On the face of it, synopsis-writing doesn’t seem that daunting. Most agents tend to prefer brevity (with good reason, given the number of submissions they receive each week) so in theory, all you need to do is write a concise but compelling summary of your book, in 500-700 words. How hard can it be? After all, you’ve already written 90,000 or so…
And that’s part of the problem, of course. You’ve probably toiled over your novel for several months, maybe years. You’ve re-drafted, re-examined every word choice, and it’s now as good as you can make it. You’re feeling endlessly chuffed for even finishing the wretched thing, for heaven’s sake…and now you need to compress the essence of those 90,000 words into a page or less (and no cheating with the margins or tiny fonts, in case you’re tempted).
It’s as though your imagination’s being forced to hold a closing-down sale. Everything must go, all the plot intricacies, the character nuances you’ve worked so hard on, and what you’re left with looks like…well, not very much. Certainly, nothing that would tempt you to ask to see more, so how can it possibly work any magic on an agent?
Well, there are two things to bear in mind. Firstly, I’ve attended writing events across the UK, and the consensus amongst the agents I’ve spoken to is that they won’t usually turn to the synopsis first. They’ll have a look at your writing and your cover letter, to decide a) if you can string two words together and b) if you sound like someone they could possibly work with. If they’ve done this and are getting good vibes so far, then they’ll turn to your synopsis. They’ll do this to make sure that the clever premise and vivid writing of your first chapter don’t lead to a surprise intervention from little green men in chapter 28.

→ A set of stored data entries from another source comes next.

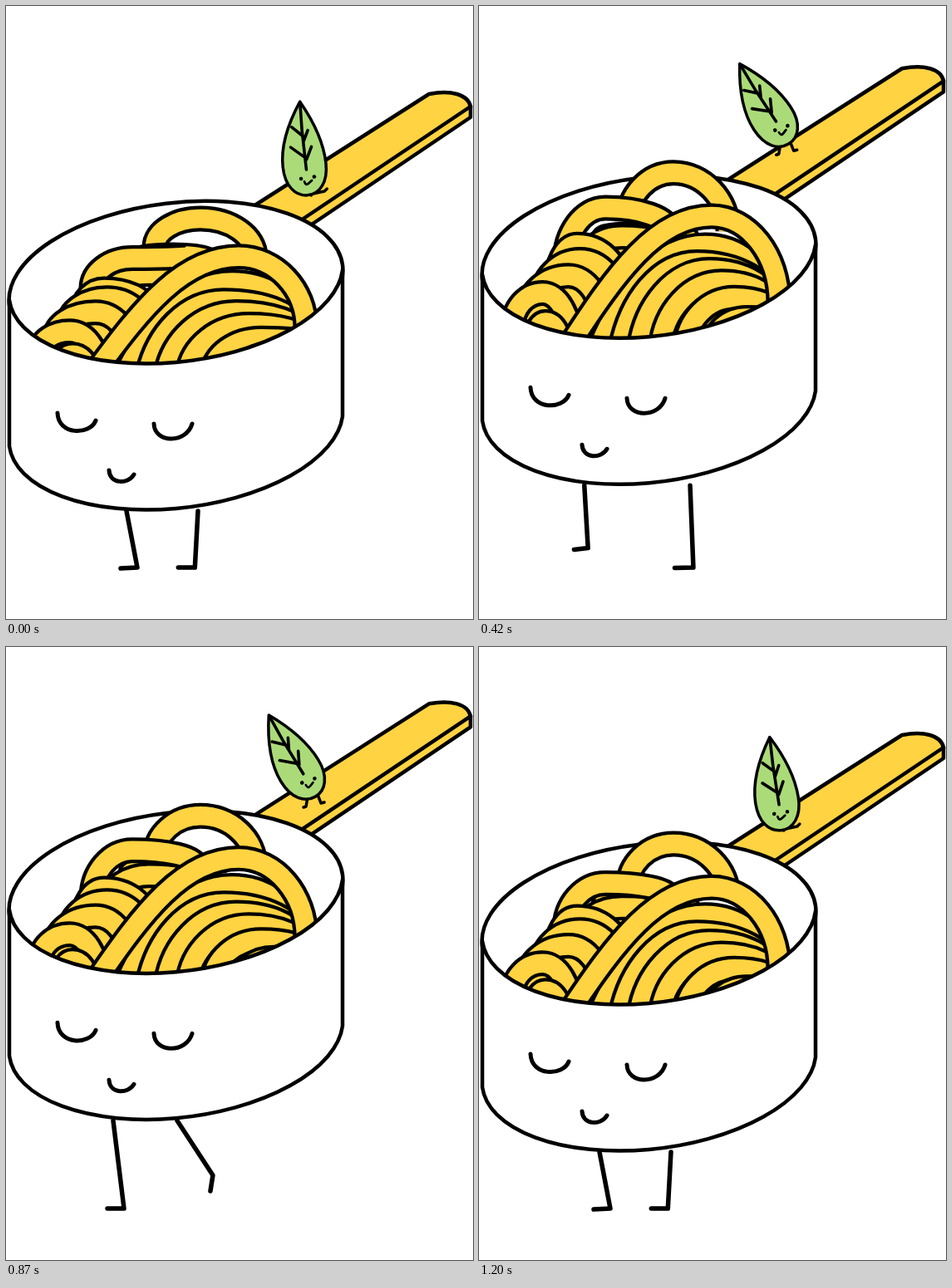
Recreate the animation shown at these times as an HTML page with a canvas. Size 562 px wide and 738 px high, loop 1.23 s.

```html
<!DOCTYPE html>
<html lang="en">
<head>
<meta charset="utf-8">
<title>Walking noodle pot</title>
<style>
html, body { margin: 0; width: 100%; height: 100%; overflow: hidden; background: #fff; }
canvas { display: block; }
</style>
</head>
<body>
<canvas id="stage" width="562" height="738"></canvas>
<script>
const ctx = document.getElementById('stage').getContext('2d');
const LOOP = 1230, STEP = 30, STRIDE = 1200, BOUNCE = 615;
const YELLOW = '#ffd341', GREEN = '#abdb78';

// Keys: [time, values...]
const leftHip = [[0, 145], [300, 133], [540, 123], [870, 129]];
const rightHip = [[0, 231], [540, 256], [870, 206]];
// ankle x, ankle y, toe x, toe y; both feet share one stride, half a turn apart
const footKeys = [[0, 158, 676, 138, 677], [60, 158, 662, 144, 671], [270, 144, 636, 141, 655],
  [300, 140, 643, 124, 659], [390, 133, 648, 117, 652], [540, 126, 676, 106, 676], [870, 142, 676, 122, 676]];
// centre y, tilt in degrees
const leafKeys = [[0, 195, -4], [45, 187, -3], [255, 152, -29], [375, 136, -34], [540, 160, -11], [585, 188, -6.5]];
// lift of the back, left and front noodles, 0 to 1
const liftKeys = [[0, .46, .15, .24], [45, 0, 0, 0], [255, .76, .74, .56],
  [375, .92, .96, .76], [540, 1, 1, 1], [585, .84, .68, .66]];

const handle = new Path2D('M290 246L509 106C535 101 556 106 559 121V134L350 275Z');
const handleEdge = new Path2D('M559 121L340 268');
const body = new Path2D('M4 354A202 99 -6.74 0 0 405 318V494A202 99 -6.74 0 1 4 530Z');
const leaf = new Path2D('M0-80C-14-58-27-30-26-3C-25 21-13 33 1 33C16 33 27 19 26-4C25-30 13-58 0-80Z');
const veins = new Path2D('M0-78L0-45L2 2M-12-50L1-38M7-45L1-32M-15-26L2-12M10-25L3-10');

// Periodic smooth interpolation that never overshoots its keys
function sample(keys, period, time) {
  const n = keys.length;
  const keyAt = i => {
    const turn = Math.floor(i / n), [at, ...values] = keys[i - turn * n];
    return [at + turn * period, ...values];
  };
  let i = n - 1;
  while (keys[i][0] > time) i--;
  const [p, a, b, c] = [-1, 0, 1, 2].map(d => keyAt(i + d));
  const h = b[0] - a[0], u = (time - a[0]) / h;
  return a.slice(1).map((from, k) => {
    const j = k + 1, to = b[j];
    const slope = (m, q) => (q[j] - m[j]) / (q[0] - m[0]);
    const tangent = (s, r) => s * r > 0 ? 2 * s * r / (s + r) * h : 0;
    const middle = slope(a, b);
    const t0 = tangent(slope(p, a), middle), t1 = tangent(middle, slope(b, c));
    const e = u * u * (3 - 2 * u);
    return from + (to - from) * e + t0 * u * (1 - u) ** 2 - t1 * u * u * (1 - u);
  });
}

const mix = (a, b, u) => a + (b - a) * u;

function stroke(path, width, color = '#000') {
  ctx.lineWidth = width;
  ctx.strokeStyle = color;
  ctx.stroke(path);
}

function shape(path, fill, width) {
  ctx.fillStyle = fill;
  ctx.fill(path);
  stroke(path, width);
}

function polyline(points, width) {
  const path = new Path2D();
  points.forEach(([x, y]) => path.lineTo(x, y));
  stroke(path, width);
}

// Bowl-shaped line, used for closed eyes and mouths
function smile(x0, y0, x1, y1, depth, width) {
  const path = new Path2D();
  path.moveTo(x0, y0);
  path.bezierCurveTo(x0 + 1, y0 + depth, x1 - 7, y0 + depth, x1, y1);
  stroke(path, width);
}

function potOffset(time) {
  const u = 1 - Math.abs(time % 600 / 300 - 1);
  const v = u + u * (1 - u) / 2;
  return -38 * v * v * (3 - 2 * v);
}

function drawLegs(time, dy) {
  const leg = (hipKeys, shift, place) => {
    const [hip] = sample(hipKeys, STRIDE, time);
    const [x, y, toeX, toeY] = sample(footKeys, STRIDE, (time + shift) % STRIDE);
    const ankle = place(x);
    polyline([[hip, 608 + dy], [ankle, y], [ankle + toeX - x, toeY]], 5.5);
  };
  leg(leftHip, 0, x => x);
  leg(rightHip, 600, x => 228 + (x - 127.5) * 1.27);
}

// One arch from a left foot over a peak, whose top moves from low to high, to a right foot
function noodle(lift, x0, y0, px, high, low, x1, y1, lean = 0, filled = false) {
  const py = mix(low, high, lift) + 15, k = .55;
  const path = new Path2D();
  path.moveTo(x0, y0);
  path.bezierCurveTo(mix(x0, px, lean), mix(y0, py, k), mix(px, x0, k - lean / 2), py, px, py);
  path.bezierCurveTo(mix(px, x1, k), py, x1, mix(y1, py, k), x1, y1);
  if (filled) {
    ctx.fillStyle = YELLOW;
    ctx.fill(path);
  }
  stroke(path, 31);
  stroke(path, 22.5, YELLOW);
}

function drawNoodles(back, left, front) {
  noodle(back, 179, 290, 234, 214, 264, 300, 302);
  noodle(left, 150, 310, 200, 290, 284, 250, 310);
  noodle(left, 125, 345, 172, 293, 310, 232, 325, 0, true);
  noodle(left, 103, 340, 152, 258, 294, 228, 300);
  for (let i = 0; i < 4; i++) {
    noodle(front, 92 - 17 * i, 368 + 16 * i, 118 + 12 * i - 8.6 * i * i, 297 + 20 * i,
      335 + 4 * i + 4 * i * i, 168 + 8 * i - 9 * i * i, 365 + 24 * i, 0, true);
  }
  noodle(front, 68, 432, 80, 394, 408, 98, 440, 0, true);
  noodle(front, 145, 440, 272, 300, 323, 345, 380, .22, true);
  for (let i = 0; i < 5; i++) {
    noodle(front, 170 + 20 * i + 2 * i * i, 442, 262 + 15 * i, 320 + 5 * i + 3 * i * i,
      346 + 15.5 * i, 352 + 3 * i, 392 + 4.5 * i, .12 - .03 * i, true);
  }
  noodle(front, 110, 437, 280, 264, 294, 361, 388, .32);
}

function drawLeaf(phase) {
  const [y, tilt] = sample(leafKeys, BOUNCE, phase);
  const stand = Math.min(1, Math.max(0, (-tilt - 11) / 15));
  const leg = (sitting, standing) =>
    polyline(sitting.map((p, i) => p.map((v, j) => mix(v, standing[i][j], stand))), 3.5);
  ctx.save();
  ctx.translate(360 + tilt * .17, y);
  leg([[2, 28], [6, 32], [8, 33]], [[8, 28], [6, 40], [3, 41]]);
  leg([[10, 31], [24, 28], [27, 25]], [[20, 26], [24, 36], [28, 35]]);
  ctx.rotate(tilt * Math.PI / 180);
  shape(leaf, GREEN, 3.5);
  stroke(veins, 3.6);
  ctx.translate(3, 14);
  ctx.rotate((-7 - tilt * .6) * Math.PI / 180);
  ctx.fillStyle = '#000';
  for (const x of [-8, 8]) {
    ctx.beginPath();
    ctx.arc(x, -2, 2.3, 0, 7);
    ctx.fill();
  }
  smile(-4.5, 2, 4.5, 2, 5, 2.8);
  ctx.restore();
}

function draw(time) {
  const phase = time % BOUNCE, dy = potOffset(time);
  ctx.fillStyle = '#fff';
  ctx.fillRect(0, 0, 562, 738);
  ctx.lineCap = ctx.lineJoin = 'round';
  drawLegs(time % STRIDE, dy);

  ctx.save();
  ctx.translate(0, dy);
  shape(handle, YELLOW, 4.5);
  stroke(handleEdge, 4.5);
  const rim = new Path2D();
  rim.ellipse(204.5, 336, 202, 99, -.1176, 0, 2 * Math.PI);
  shape(rim, '#fff', 4.5);
  ctx.lineCap = 'butt';
  drawNoodles(...sample(liftKeys, BOUNCE, phase));
  ctx.lineCap = 'round';
  shape(body, '#fff', 4.5);
  smile(62, 490, 108, 499, 27, 5);
  smile(178, 503, 224, 503, 24, 5);
  smile(124, 559, 154, 564, 17, 5);
  ctx.restore();
  drawLeaf(phase);
}

function tick() {
  draw(Math.floor(performance.now() % LOOP / STEP) * STEP);
  requestAnimationFrame(tick);
}
tick();
</script>
</body>
</html>
```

Secondly—and I wish I’d known this earlier—you don’t need to tell them everything in the synopsis. The main plot thread, of course, and the events leading to the denouement, and the ending, absolutely…but you don’t need to detail every twist and turn along the way. If you do, unless your novel is linear and simple in structure, you risk getting bogged down in unnecessary and confusing detail. You need to give the essence of your story, not chapter and verse.
Sound easy? Didn’t think so. But fear not, there is help out there: I’ve found the wise and sensible Emma Darwin’s blog a source of invaluable help on all matters technical. And Write a Great Synopsis by Nicola Morgan is a handy little eBook you won’t want to be without.
Follow their guidelines, and writing your synopsis needn’t be the carpet-chewing trauma that mine became…best of luck!